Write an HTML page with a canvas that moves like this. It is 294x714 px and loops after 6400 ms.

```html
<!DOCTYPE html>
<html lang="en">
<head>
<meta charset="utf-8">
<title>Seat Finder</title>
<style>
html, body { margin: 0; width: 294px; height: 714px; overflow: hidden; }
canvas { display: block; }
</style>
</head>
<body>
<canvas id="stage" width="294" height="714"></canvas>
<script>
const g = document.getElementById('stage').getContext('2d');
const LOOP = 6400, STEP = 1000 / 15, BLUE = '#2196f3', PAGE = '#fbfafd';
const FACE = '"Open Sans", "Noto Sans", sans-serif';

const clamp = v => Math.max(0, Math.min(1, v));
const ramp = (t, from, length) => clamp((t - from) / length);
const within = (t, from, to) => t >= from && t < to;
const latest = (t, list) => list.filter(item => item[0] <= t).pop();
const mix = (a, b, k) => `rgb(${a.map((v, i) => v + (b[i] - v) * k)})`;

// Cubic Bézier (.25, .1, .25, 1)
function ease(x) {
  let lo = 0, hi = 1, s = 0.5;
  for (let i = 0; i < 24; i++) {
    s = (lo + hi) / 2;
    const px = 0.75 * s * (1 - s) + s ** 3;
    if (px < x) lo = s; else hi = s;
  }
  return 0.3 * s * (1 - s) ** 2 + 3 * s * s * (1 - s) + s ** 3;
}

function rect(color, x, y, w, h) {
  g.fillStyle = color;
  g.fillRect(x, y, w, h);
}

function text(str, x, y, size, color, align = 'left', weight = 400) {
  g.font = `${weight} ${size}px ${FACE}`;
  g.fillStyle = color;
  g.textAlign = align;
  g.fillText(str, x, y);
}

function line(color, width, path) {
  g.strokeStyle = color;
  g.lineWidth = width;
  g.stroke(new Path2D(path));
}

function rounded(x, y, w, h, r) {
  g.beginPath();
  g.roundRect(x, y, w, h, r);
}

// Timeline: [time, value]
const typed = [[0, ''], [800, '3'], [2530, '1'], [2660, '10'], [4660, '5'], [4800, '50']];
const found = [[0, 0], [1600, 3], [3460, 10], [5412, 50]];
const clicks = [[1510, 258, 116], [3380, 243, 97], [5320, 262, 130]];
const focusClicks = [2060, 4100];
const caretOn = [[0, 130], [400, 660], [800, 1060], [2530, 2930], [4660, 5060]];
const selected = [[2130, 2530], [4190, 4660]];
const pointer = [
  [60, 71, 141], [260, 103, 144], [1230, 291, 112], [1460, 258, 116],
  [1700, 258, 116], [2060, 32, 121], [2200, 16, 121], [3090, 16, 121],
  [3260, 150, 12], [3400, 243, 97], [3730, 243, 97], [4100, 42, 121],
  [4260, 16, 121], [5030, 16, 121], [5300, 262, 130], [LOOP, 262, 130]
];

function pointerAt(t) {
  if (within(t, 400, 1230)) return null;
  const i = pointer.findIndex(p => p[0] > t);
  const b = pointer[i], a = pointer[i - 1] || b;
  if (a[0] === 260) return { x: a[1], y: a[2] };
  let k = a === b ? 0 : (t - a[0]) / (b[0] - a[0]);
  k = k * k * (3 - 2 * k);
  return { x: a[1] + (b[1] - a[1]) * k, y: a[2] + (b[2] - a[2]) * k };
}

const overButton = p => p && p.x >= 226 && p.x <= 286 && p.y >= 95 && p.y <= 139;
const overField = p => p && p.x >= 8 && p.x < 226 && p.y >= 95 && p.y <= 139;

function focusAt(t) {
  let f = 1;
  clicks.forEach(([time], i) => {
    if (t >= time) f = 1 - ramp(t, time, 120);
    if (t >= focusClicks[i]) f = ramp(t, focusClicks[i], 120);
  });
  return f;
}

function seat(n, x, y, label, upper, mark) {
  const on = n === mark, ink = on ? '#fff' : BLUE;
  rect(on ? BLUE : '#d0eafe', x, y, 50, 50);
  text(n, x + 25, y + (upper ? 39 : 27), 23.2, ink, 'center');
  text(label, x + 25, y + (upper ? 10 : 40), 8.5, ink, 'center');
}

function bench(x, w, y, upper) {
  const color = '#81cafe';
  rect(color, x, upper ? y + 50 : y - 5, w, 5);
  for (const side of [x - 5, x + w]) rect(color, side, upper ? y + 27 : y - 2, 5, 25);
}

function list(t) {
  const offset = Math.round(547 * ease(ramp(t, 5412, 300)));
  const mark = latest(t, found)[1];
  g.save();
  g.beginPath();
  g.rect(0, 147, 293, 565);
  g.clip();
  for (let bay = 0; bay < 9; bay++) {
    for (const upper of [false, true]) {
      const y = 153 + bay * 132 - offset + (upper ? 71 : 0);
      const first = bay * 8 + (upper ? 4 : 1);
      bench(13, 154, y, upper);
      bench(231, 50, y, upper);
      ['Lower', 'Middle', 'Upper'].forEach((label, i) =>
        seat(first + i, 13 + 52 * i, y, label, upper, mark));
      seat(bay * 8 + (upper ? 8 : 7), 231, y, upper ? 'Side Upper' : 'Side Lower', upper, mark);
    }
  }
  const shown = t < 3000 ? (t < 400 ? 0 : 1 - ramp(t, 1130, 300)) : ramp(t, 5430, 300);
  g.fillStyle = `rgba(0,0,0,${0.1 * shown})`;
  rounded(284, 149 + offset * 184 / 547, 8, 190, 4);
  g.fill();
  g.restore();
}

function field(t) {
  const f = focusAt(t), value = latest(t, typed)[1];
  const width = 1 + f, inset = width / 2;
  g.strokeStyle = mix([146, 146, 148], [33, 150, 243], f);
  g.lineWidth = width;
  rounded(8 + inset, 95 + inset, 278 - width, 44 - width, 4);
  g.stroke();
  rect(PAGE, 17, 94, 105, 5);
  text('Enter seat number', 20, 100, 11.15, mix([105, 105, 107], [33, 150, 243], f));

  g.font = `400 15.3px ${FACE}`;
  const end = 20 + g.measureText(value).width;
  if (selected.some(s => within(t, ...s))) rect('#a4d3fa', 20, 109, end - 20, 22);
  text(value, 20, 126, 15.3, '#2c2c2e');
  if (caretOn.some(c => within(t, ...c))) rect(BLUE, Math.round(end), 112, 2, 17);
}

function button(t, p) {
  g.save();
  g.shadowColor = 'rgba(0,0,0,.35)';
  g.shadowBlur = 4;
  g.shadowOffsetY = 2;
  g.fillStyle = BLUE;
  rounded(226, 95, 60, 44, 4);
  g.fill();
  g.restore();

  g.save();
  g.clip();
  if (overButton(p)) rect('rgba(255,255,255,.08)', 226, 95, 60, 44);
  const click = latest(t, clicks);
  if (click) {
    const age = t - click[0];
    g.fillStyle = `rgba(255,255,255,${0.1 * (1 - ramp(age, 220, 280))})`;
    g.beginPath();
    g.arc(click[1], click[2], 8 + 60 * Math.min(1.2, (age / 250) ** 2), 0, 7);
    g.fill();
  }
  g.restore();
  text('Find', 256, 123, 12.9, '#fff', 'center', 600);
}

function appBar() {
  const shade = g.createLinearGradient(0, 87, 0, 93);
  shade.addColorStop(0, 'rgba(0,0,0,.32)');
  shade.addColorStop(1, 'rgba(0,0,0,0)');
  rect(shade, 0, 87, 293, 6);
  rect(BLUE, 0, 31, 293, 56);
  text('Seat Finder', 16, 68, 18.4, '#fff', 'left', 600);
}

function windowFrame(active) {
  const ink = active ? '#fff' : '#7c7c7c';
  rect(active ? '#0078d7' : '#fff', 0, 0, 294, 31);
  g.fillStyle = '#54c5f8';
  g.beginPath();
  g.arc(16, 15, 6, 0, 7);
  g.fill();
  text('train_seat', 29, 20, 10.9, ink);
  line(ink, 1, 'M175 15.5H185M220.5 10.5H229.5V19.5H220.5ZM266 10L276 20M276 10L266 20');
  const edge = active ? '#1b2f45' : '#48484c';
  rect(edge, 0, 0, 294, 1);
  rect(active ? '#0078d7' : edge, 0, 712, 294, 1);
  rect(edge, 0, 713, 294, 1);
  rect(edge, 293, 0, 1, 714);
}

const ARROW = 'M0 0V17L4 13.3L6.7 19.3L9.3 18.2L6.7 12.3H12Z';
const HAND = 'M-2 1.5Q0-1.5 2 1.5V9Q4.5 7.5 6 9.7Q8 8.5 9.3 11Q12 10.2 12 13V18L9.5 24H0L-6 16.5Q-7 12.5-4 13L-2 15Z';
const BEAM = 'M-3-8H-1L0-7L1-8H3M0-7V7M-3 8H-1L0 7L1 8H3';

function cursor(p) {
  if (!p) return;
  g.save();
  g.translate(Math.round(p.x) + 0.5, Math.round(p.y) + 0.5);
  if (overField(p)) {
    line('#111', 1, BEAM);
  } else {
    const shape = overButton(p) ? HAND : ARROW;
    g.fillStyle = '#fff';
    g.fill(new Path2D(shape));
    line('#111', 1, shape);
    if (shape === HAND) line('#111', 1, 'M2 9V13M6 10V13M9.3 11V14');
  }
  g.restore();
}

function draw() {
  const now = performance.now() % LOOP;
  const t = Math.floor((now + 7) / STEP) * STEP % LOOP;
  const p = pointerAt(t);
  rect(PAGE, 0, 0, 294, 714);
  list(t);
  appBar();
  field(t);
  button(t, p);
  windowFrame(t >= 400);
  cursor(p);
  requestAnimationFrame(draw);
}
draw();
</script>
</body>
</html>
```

HOW TO COMPLETE THIS TASK -> Determine how many lines in the records include the word "fillStyle", and reply with that number alone.

EXPECTED OUTPUT -> 7